These case studies can be used in the classroom as an active learning tool to develop the ethical comportment of nurses as well as in post-conference in the clinical setting. Students will also develop clinical reasoning as they identify relevant clinical data, determine the nursing priority and resultant nursing interventions.
Overview of Dilemma
Most nursing students experience high levels of stress. For some, it crosses a line and the slow fade of burnout can steal the joy and passion of caring for others. Nursing has one of the highest rates of burn out of any profession. Identifying EARLY signs of burnout and practical strategies to cultivate self-care is required and is the emphasis of this nursing dilemma.
Susan Peterson is a 21-year-old second year nursing student at a local community college who consistently received As in high school, but has been able to maintain only a C average since she began the program. She continues to work thirty hours a week as a nursing assistant to support herself. She wants to be the best nurse possible and if she does not raise her grades, her expectations and perceptions of herself are directly impacted. Though she has made adjustments in her study habits and feels she knows the content, her grades have not improved.

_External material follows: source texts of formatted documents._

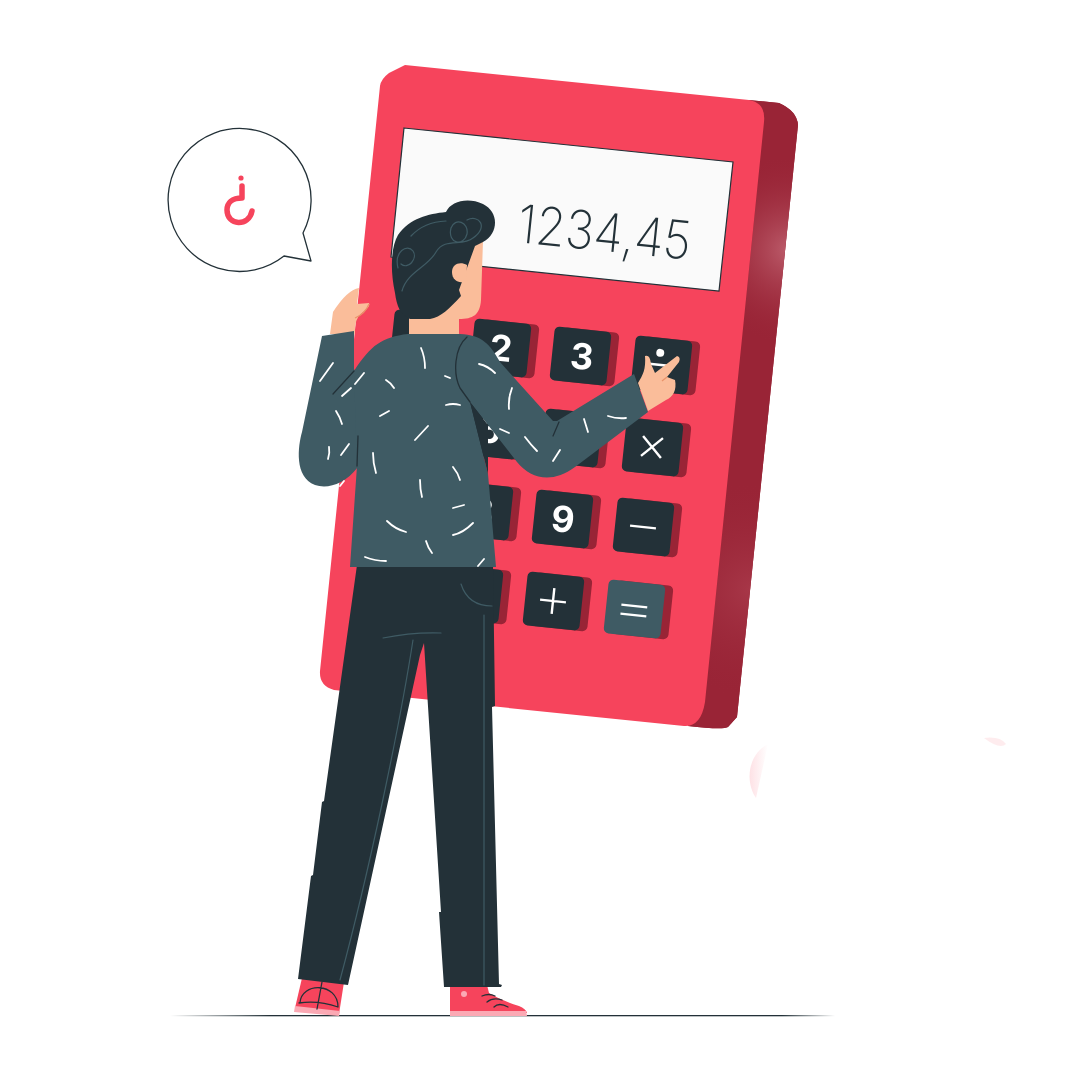
<!DOCTYPE html>
<html lang="es">
<head>
<meta charset="utf-8">
<title>Calculadora</title>
<style>
:root {
  --red: #f6445c;
  --red-dark: #992436;
  --ink: #233138;
  --slate: #3f5b64;
  --skin: #fabd9a;
  --skin-line: #e9936a;
  --screen: #fafafa;
  --sole: #fba9b4;
  --paper: #fff;
}
html, body { margin: 0; background: var(--paper); }
body { width: 1072px; height: 1072px; overflow: hidden; }
svg { display: block; }
.line { fill: none; stroke: var(--ink); stroke-width: 1.3; stroke-linecap: round; stroke-linejoin: round; }
.seam { fill: none; stroke: var(--slate); stroke-width: 1.2; stroke-linecap: round; }
.fleck { fill: none; stroke: var(--paper); stroke-width: 1.8; stroke-linecap: round; }
.sign { fill: none; stroke: var(--paper); stroke-width: 2.4; }
.digit { font: 700 36px "Inter", sans-serif; fill: var(--paper); text-anchor: middle; }
.readout { font: 200 53px "Inter", sans-serif; fill: var(--ink); }
.red { fill: var(--red); }
.ink { fill: var(--ink); }
.slate { fill: var(--slate); }
.skin { fill: var(--skin); }
</style>
</head>
<body>
<svg width="1072" height="1072" viewBox="0 0 1072 1072" role="img" aria-label="Hombre pulsando las teclas de una calculadora gigante">
  <defs>
    <linearGradient id="ground" x1="170" x2="835" y1="0" y2="0" gradientUnits="userSpaceOnUse">
      <stop offset="0" stop-color="#233138" stop-opacity="0"/>
      <stop offset=".15" stop-color="#233138"/>
      <stop offset=".92" stop-color="#233138"/>
      <stop offset="1" stop-color="#233138" stop-opacity="0"/>
    </linearGradient>
    <radialGradient id="sheen" cx="789" cy="250" r="95" gradientUnits="userSpaceOnUse">
      <stop offset="0" stop-color="#d98b97" stop-opacity=".55"/>
      <stop offset="1" stop-color="#992436" stop-opacity="0"/>
    </radialGradient>
    <radialGradient id="sheen-low" cx="752" cy="590" r="110" gradientUnits="userSpaceOnUse">
      <stop offset="0" stop-color="#c25a6a" stop-opacity=".35"/>
      <stop offset="1" stop-color="#992436" stop-opacity="0"/>
    </radialGradient>
    <linearGradient id="blush" x1="0" x2="1" y1="0" y2="0">
      <stop offset="0" stop-color="#f6445c" stop-opacity=".16"/>
      <stop offset="1" stop-color="#f6445c" stop-opacity="0"/>
    </linearGradient>
    <rect id="key-shadow" x="-20" y="-27" width="57" height="54" rx="5" fill="#992436"/>
    <rect id="key-cap" x="-28" y="-27" width="57" height="54" rx="5"/>
    <g id="key"><use href="#key-shadow"/><use href="#key-cap" class="ink"/></g>
  </defs>

  <g id="backdrop">
    <path d="M768 744C746 756 746 784 756 798Z" fill="url(#blush)"/>
    <path d="M984 738Q1000 736 1006 744Q1000 750 984 738Z" fill="#f6445c" opacity=".1"/>
    <rect x="170" y="1015" width="665" height="1.3" fill="url(#ground)"/>
  </g>

  <g id="speech-bubble">
    <path class="line" d="M303 233A71.500 71.500 0 1 0 284 256L311 261L303 233"/>
    <g role="img" aria-label="¿">
      <circle class="red" cx="241" cy="178" r="2.600"/>
      <path d="M242 186V198C232 198 227 203 227 210C227 226 249 227 252 211" fill="none" stroke="var(--red)" stroke-width="5.500" stroke-linecap="round" stroke-linejoin="round"/>
    </g>
  </g>

  <g id="calculator">
    <g id="side">
      <path id="side-shape" d="M748 100L779 103Q797 111 798 125L737 717L728 727Q723 730 688 726Z" fill="var(--red-dark)"/>
      <use href="#side-shape" style="fill:none"/>
      <path d="M764 122L798 125L737 717L728 727L690 726L705 702Z" fill="url(#sheen)"/>
      <path d="M764 122L798 125L737 717L728 727L690 726L705 702Z" fill="url(#sheen-low)"/>
    </g>
    <path class="red" d="M405 65L749 100Q766 103 764 122L705 702Q701 727 684 726L334 690Q319 686 320 671L380 86Q381 79 389 73Z"/>
    <path d="M404 128L733 162L719 291L391 257Z" fill="var(--screen)" stroke="var(--ink)" stroke-width="1.200"/>
    <text class="readout" transform="translate(516 242) rotate(5.900)" textLength="174" lengthAdjust="spacingAndGlyphs">1234,45</text>

    <g id="keypad">
      <use href="#key" transform="translate(420 339) rotate(6)"/>
      <g transform="translate(500 348) rotate(6)"><use href="#key"/><text class="digit" x="1" y="13">2</text></g>
      <g transform="translate(580 356) rotate(6)"><use href="#key"/><text class="digit" x="2" y="13">3</text></g>
      <g transform="translate(661 365) rotate(6)"><use href="#key"/><path class="sign" d="M-12 0H12"/><circle cx="-2" cy="-12" r="4" fill="#fff"/></g>
      <g transform="translate(490 430) rotate(6)"><use href="#key"/><text class="digit" x="0" y="13">5</text></g>
      <use href="#key" transform="translate(571 438) rotate(6)"/>
      <g transform="translate(652 447) rotate(6)"><use href="#key"/><path class="sign" d="M-10-10L10 10M10-10L-10 10"/></g>
      <g transform="translate(482 511) rotate(6)"><use href="#key"/><text class="digit" x="0" y="13">8</text></g>
      <g transform="translate(562 519) rotate(6)"><use href="#key"/><text class="digit" x="1" y="13">9</text></g>
      <g transform="translate(643 527) rotate(6)"><use href="#key"/><path class="sign" d="M-13 0H13"/></g>
      <use href="#key" transform="translate(472 594) rotate(6)"/>
      <g transform="translate(553 601) rotate(6)"><use href="#key"/><path class="sign" d="M-13 0H13M0-13V13"/></g>
      <g transform="translate(634 609) rotate(6)"><use href="#key-shadow"/><use href="#key-cap" class="slate"/><path class="sign" d="M-13-3H13M-13 6H13"/></g>
    </g>
  </g>

  <g id="man">
    <g id="shoes">
      <path class="red" d="M302 978L344 982L339 1014L295 1008Z"/>
      <path d="M295 1006L340 1011L339 1016L294 1012Z" fill="var(--sole)"/>
      <path class="line" d="M300 1003C301 982 338 982 338 1007M299 1003Q318 1000 338 1007M322 982L317 1009"/>
      <path class="red" d="M450 985H487L489 993Q502 1001 519 1006Q526 1009 527 1013H450Z"/>
      <path d="M450 1011H526L527 1016H450Z" fill="var(--sole)"/>
      <circle cx="464" cy="994" r="3" fill="var(--sole)"/>
      <path class="line" d="M482 996Q489 993 495 996M487 1002Q493 997 502 1000M494 1007Q499 1002 508 1007"/>
    </g>

    <g id="trousers">
      <path class="ink" d="M357 565H493L495 706L492 707L499 984L502 985L501 987H444L439 912H441L424 643L420 655L348 985L298 979L311 876L313 875L322 802L324 801Z"/>
      <path class="seam" d="M383 638Q412 632 441 633M413 640C399 730 369 872 340 980M484 615V985M461 584Q468 606 492 606"/>
    </g>

    <g id="left-arm">
      <path class="skin" d="M330 334L333 312Q347 290 359 288L357 304L369 303Q371 306 363 312Q354 318 355 334Z"/>
      <path d="M369 304Q365 314 355 318" fill="none" stroke="var(--skin-line)" stroke-width="1.200"/>
      <path class="slate" d="M322 336L354 331V369L372 400L358 467C344 485 327 489 315 485C294 477 298 446 302 432Z"/>
    </g>

    <g id="head">
      <path class="skin" d="M465 246L483 241L481 300C480 315 473 319 459 319V336H409V316Z"/>
      <path class="ink" d="M395 293C390 270 391 247 398 235C410 218 428 214 446 212C451 201 468 197 483 204C499 212 499 233 483 242L475 246L467 268L459 290L461 296C449 309 441 317 430 319H410C400 314 397 307 395 293Z"/>
      <path class="skin" d="M467 265C460 261 452 264 452 272C452 281 460 284 466 281Z"/>
      <path class="seam" d="M402 291C407 272 428 267 436 252C445 237 462 247 473 238C489 227 479 214 467 220M467 234C464 247 447 244 451 228C455 217 469 222 467 234M398 268C394 252 407 243 413 251C418 259 408 270 401 264M411 236Q424 222 446 221"/>
    </g>

    <g id="sweater">
      <path class="slate" d="M354 371C371 345 382 337 408 334H460C482 335 490 344 500 362L553 421L557 421L634 374L648 412L575 467C552 484 531 479 517 462L470 402L488 474L496 567H350L357 466Z"/>
      <path class="ink" d="M470 402L488 425V474Z"/>
      <path class="line" d="M354 371L333 394M467 337C454 348 453 374 460 388L470 402M559 422L553 436M357 466L358 436"/>
      <g class="fleck">
        <path d="M333 363L320 381M351 388L342 396M336 411Q340 417 342 424M349 444L341 455M329 447Q330 453 328 459M344 481L340 486"/>
        <path d="M421 348Q425 357 425 368M364 373L355 384M386 380Q391 383 394 388M446 405Q453 403 460 405M428 426L415 440M389 411L380 416M373 453Q373 463 376 473M420 480Q420 489 422 497M453 467Q458 473 460 480M387 521Q395 529 406 532M426 541Q428 548 432 553M473 523Q463 533 453 535M365 557Q375 561 386 561M484 559L478 566M464 505L453 508M445 376L450 378"/>
        <path d="M479 364Q488 366 495 373M512 388Q508 398 509 409M500 429L509 433M525 437Q531 445 537 451M560 450L553 461M584 419L588 432M608 416Q617 419 626 418"/>
      </g>
    </g>

    <g id="right-hand">
      <path class="skin" d="M638 383C643 375 646 369 645 356Q650 354 651 364L655 373L677 356Q681 357 679 362L667 377L675 380C677 390 673 397 666 400L648 411Z"/>
      <path d="M667 377L662 381" fill="none" stroke="var(--skin-line)" stroke-width="1.200"/>
    </g>
  </g>
</svg>
</body>
</html>
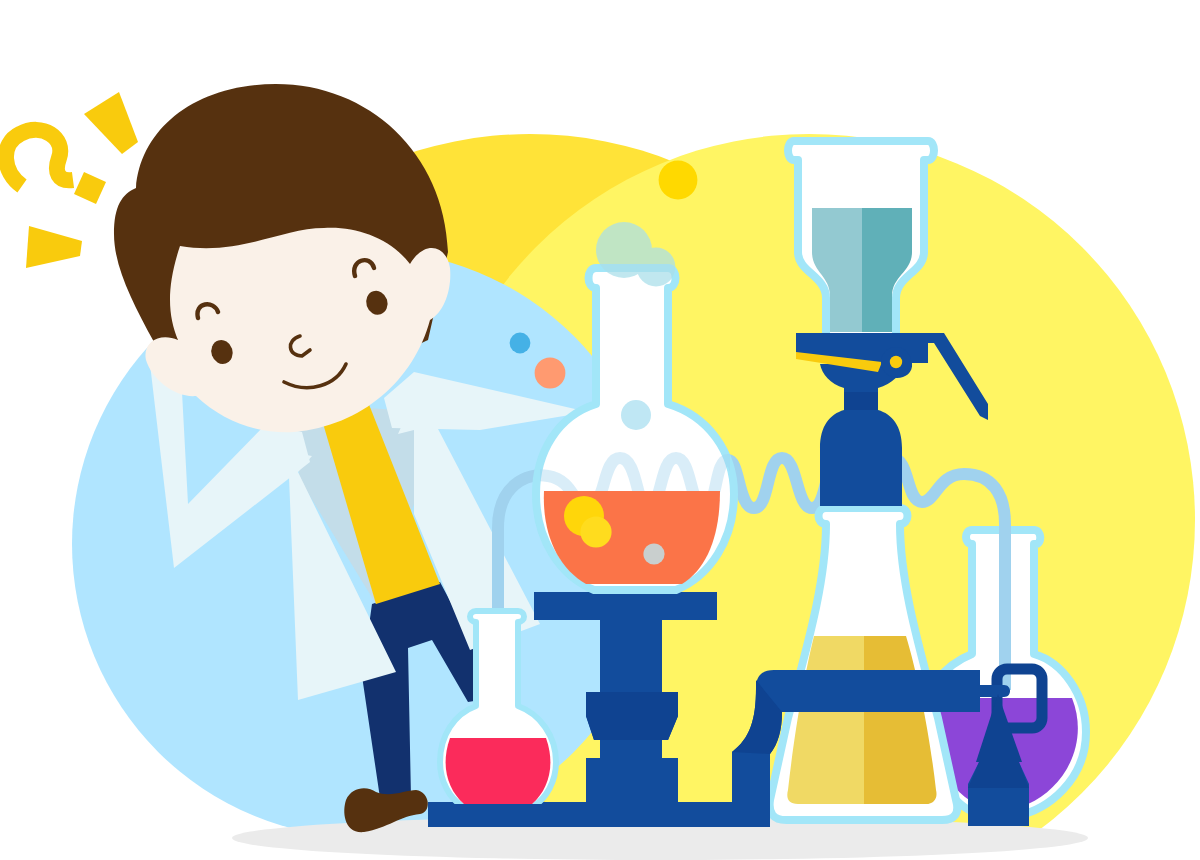
<!DOCTYPE html>
<html lang="en">
<head>
<meta charset="utf-8">
<title>Curious young chemist</title>
<style>
:root{
  --sky:#b0e5ff; --sun:#ffe338; --lemon:#fff563; --ground:#ebebeb;
  --hair:#56310f; --skin:#faf1e8; --coat:#e7f5f9; --lining:#c3dde9; --gold:#f9cb0d; --trousers:#12316e;
  --glass:#a2e6f8; --tube:#a0d2ee; --steel:#124c9c; --steel-dark:#0f4391;
  --orange:#fb7448; --red:#fb2b5b; --purple:#8c46d8;
  --amber-light:#f0d964; --amber:#e6bd35; --teal-light:#93c9d1; --teal:#60b0b8;
}
html,body{margin:0;background:#fff;overflow:hidden}
.canvas{display:block;width:1200px;height:860px}
.vessel{fill:#fff;stroke:var(--glass);stroke-width:4;stroke-linejoin:round}
.tube{fill:none;stroke:var(--tube);stroke-width:6;stroke-linecap:butt;stroke-linejoin:round}
.line{fill:none;stroke:var(--hair);stroke-width:1.8;stroke-linecap:round}
.steel{fill:var(--steel)}
.coat{fill:var(--coat)}
.lining{fill:var(--lining)}
.gold{fill:var(--gold)}
.hair{fill:var(--hair)}
.skin{fill:var(--skin)}
.trousers{fill:var(--trousers)}
</style>
</head>
<body>
<svg class="canvas" viewBox="0 0 600 430" role="img" aria-label="A puzzled boy in a lab coat beside flasks, tubes and a distillation stand">
  <defs>
    <clipPath id="above-ground"><rect width="600" height="414"/></clipPath>
    <clipPath id="flask-air"><path d="M270 200H365V246H270Z"/></clipPath>
    <path id="coil" d="M249 308V264C249 243 263 236 274 238C287 240 287 254 294 254C303 254 301 229 310 229C319 229 318 254 324 254C331 254 330 229 338 229C346 229 345 254 352 254C359 254 357 230 364 230C370 230 369 254 377 254C385 254 383 229 391 229C399 229 398 254 406 254C414 254 412 229 420 229C430 229 432 229 446 229C455 229 453 251 461 251C468 251 469 237 482 237C496 237 502.500 247 502.500 262V345"/>
  </defs>

  <g id="backdrop" clip-path="url(#above-ground)">
    <circle cx="265" cy="260" r="193" fill="var(--sun)"/>
    <circle cx="404.500" cy="260" r="193" fill="var(--lemon)"/>
    <circle cx="183" cy="272" r="147" fill="var(--sky)"/>
  </g>
  <ellipse id="ground" cx="330" cy="419" rx="214" ry="11" fill="var(--ground)"/>

  <g id="question" class="gold">
    <path d="M11 93C1 86 0 72 10 67C21 61 33 69 29.500 79C27 86 29 91 36.500 90" fill="none" stroke="var(--gold)" stroke-width="8"/>
    <path d="M42 86L53 91L48 102L37 97Z"/>
    <path d="M42 57L59.500 46L69 71L61 77Z"/>
    <path d="M14.500 113L41 120.500L40 128L13 134Z"/>
  </g>

  <g id="boy">
    <g id="legs">
      <path class="trousers" d="M186 302L220 291L238 325L240 350L234 351L216 320L204 324L205.500 399H190L181 338Z"/>
      <path class="hair" d="M173 400C176 393 184 393 188 396C195 399 203 395 208 395C215 396 216 406 210 407C200 408 194 414 182 416C172 417 171 406 173 400Z"/>
    </g>
    <g id="torso">
      <path class="lining" d="M146 214L184 204L212 206L207 252L192 290L188 302L150 240Z"/>
      <path class="gold" d="M161 210L184 201L220 292L188 302Z"/>
      <path class="coat" d="M144 226L156 228L149 236L198 336L149 350Z"/>
      <path class="coat" d="M203 208L213 203L270 312L235 325L207 257V215L199 217Z"/>
      <path class="coat" d="M75 182L91 196L94 252L133 212L151 216L155 231L87 284Z"/>
      <path class="coat" d="M207 186L294 206L240 215L196 214L192 199Z"/>
    </g>
    <g id="head">
      <path class="hair" d="M77 171C66 151 57 133 57 117C57 103 61 97 68 94C70 65 97 42 138 42C184 42 222 76 224 126L214 170L150 200Z"/>
      <path class="skin" d="M90 123C83 144 84 158 89 170C80 166 71 171 73 180C76 190 88 199 98 198C112 211 129 217 147 216C181 213 207 190 215 160C222 156 226 145 225 134C223 122 212 120 205 132C195 119 178 113 162 114C141 114 120 128 90 123Z"/>
      <g class="hair">
        <ellipse cx="111" cy="176" rx="5.300" ry="6" transform="rotate(-18 111 176)"/>
        <ellipse cx="188.300" cy="151.500" rx="5.300" ry="6" transform="rotate(-18 188 151)"/>
      </g>
      <path class="line" style="stroke-width:2.200" d="M99 159C97 151 107 150 109 156M177.500 138C175 130 185 127 187 134"/>
      <path class="line" d="M150 168C143 170 144 178 151 178L155 175M142 191C154 197 168 193 173 182"/>
    </g>
  </g>

  <use href="#coil" class="tube"/>

  <g id="loose-bubbles">
    <circle cx="339" cy="90" r="9.700" fill="#ffd900"/>
    <circle cx="260" cy="171.500" r="5.200" fill="#45b1e6"/>
    <circle cx="275" cy="186.500" r="7.700" fill="#ff9a70"/>
  </g>

  <g id="purple-flask">
    <path class="vessel" d="M486 272V327A41.500 41.500 0 0 0 478 400C484 406 490 408 496 408H508C524 405 543 390 543 366C543 347 531 331 517 327V272H518C521 272 521 265 517 265H486C482 265 482 272 486 272Z"/>
    <path d="M468 349H536C545 372 532 394 514 402H488C472 394 463 372 468 349Z" fill="var(--purple)"/>
    <path class="tube" d="M502.500 262V345"/>
  </g>

  <g id="stand" class="steel">
    <rect x="267" y="296" width="91.500" height="14"/>
    <path d="M300 309H331V346H339V358L334 370H331V379H339V402H293V379H300V370H297L293 358V346H300Z"/>
    <path d="M293 346H339V358L334 370H297L293 358Z" fill="var(--steel-dark)"/>
    <rect x="214" y="401" width="171" height="12.500"/>
  </g>

  <g id="red-flask">
    <path class="vessel" style="stroke-width:3" d="M238 311V353C227 357 220 368 220 381C220 391 225 399 231 403H267C273 399 278 391 278 381C278 368 270 357 259 353V311C263 311 263 305.500 259 305.500H238C234 305.500 234 311 238 311Z"/>
    <path d="M225 369H273C278 383 274 395 266 402H232C224 395 220 383 225 369Z" fill="var(--red)"/>
    <rect x="214" y="402" width="90" height="11.500" class="steel"/>
  </g>

  <g id="orange-flask">
    <path class="vessel" d="M298 144V202C279 208 268 226 268 247C268 270 280 288 297 295H338C355 288 367 270 367 247C367 226 354 208 334 202V144C339 144 339 134 334 134H298C293 134 293 144 298 144Z"/>
    <use href="#coil" class="tube" clip-path="url(#flask-air)" opacity=".4"/>
    <path d="M272 245.500H360C360 267 354 284 341 292H293C279 284 271 267 272 245.500Z" fill="var(--orange)"/>
    <circle cx="292" cy="258" r="10" fill="#ffd60a"/>
    <circle cx="298" cy="266" r="7.800" fill="#ffdc1e"/>
    <circle cx="327" cy="277" r="5.300" fill="#c9cfce"/>
    <circle cx="318" cy="207.500" r="7.500" fill="#bfe7f4"/>
    <g fill="#a9dfea" opacity=".72">
      <circle cx="312" cy="125" r="14"/>
      <circle cx="328" cy="133.500" r="9.700"/>
    </g>
  </g>

  <g id="amber-flask">
    <path class="vessel" d="M413 262C413 292 403 325 394 359L385 400C384 407 387 410 393 410H471C477 410 480 407 478 400L469 359C460 325 450 292 450 262C455 262 455 254 450 254H413C408 254 408 262 413 262Z"/>
    <path d="M407 318H433V402H399C394 402 393 399 394 395C397 368 402 338 407 318Z" fill="var(--amber-light)"/>
    <path d="M432 318H453C459 338 465 368 468 395C469 399 467 402 463 402H432Z" fill="var(--amber)"/>
  </g>

  <g id="clamp-arm" class="steel">
    <path d="M366 413V376C375 369 378 360 378 344C378 338 381 335 387 335H490V356H391C391 365 389 372 385 377V413Z"/>
    <path d="M366 376C375 369 378 360 378 344V340L391 356C391 365 389 372 385 377Z" fill="var(--steel-dark)"/>
  </g>

  <g id="tap" class="steel">
    <rect x="498.500" y="334.500" width="22.500" height="29.500" rx="5" fill="none" stroke="var(--steel-dark)" stroke-width="5.500"/>
    <path d="M489 342.500H502C506 342.500 506 348.500 502 348.500H489Z"/>
    <path d="M499 347L511 381H488Z" fill="var(--steel-dark)"/>
    <path d="M490 380H509L514.500 392V413H484V392Z"/>
    <path d="M490 380H509L514.500 394H484Z" fill="var(--steel-dark)"/>
  </g>

  <g id="funnel">
    <path class="vessel" d="M399 80V126C399 136 413 138 413 149V172H448V149C448 138 462 136 462 126V80H464C468 80 468 70.500 464 70.500H397C393 70.500 393 80 397 80Z"/>
    <path d="M406 104H432V166H415V148C415 138 406 136 406 126Z" fill="var(--teal-light)"/>
    <path d="M431 104H456V126C456 136 446 138 446 148V166H431Z" fill="var(--teal)"/>
  </g>

  <g id="valve" class="steel">
    <path d="M410 253V224C410 213 415 207 422 205V194C415 192 411 187 410 182H452C451 187 446 192 439 194V205C446 207 451 213 451 224V253Z"/>
    <path d="M398 166.500H472L494 202V210L490 208L467 171.500H464V181.500H456C457 190 444 192 441 184L398 178Z"/>
    <path class="gold" d="M398 176L441 181L439 186L398 179.500Z"/>
    <circle cx="448" cy="181" r="7.500" fill="var(--steel)"/>
    <circle class="gold" cx="448" cy="181" r="3.100"/>
    <path d="M422 205H439V196H422Z" fill="var(--steel-dark)"/>
  </g>
</svg>
</body>
</html>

This additional stress has caused her to feel mentally and physically exhausted even though she feels that she is getting enough sleep. She has neglected to take time to attend church or maintain relationships outside of school this past semester because “I don’t have the time.”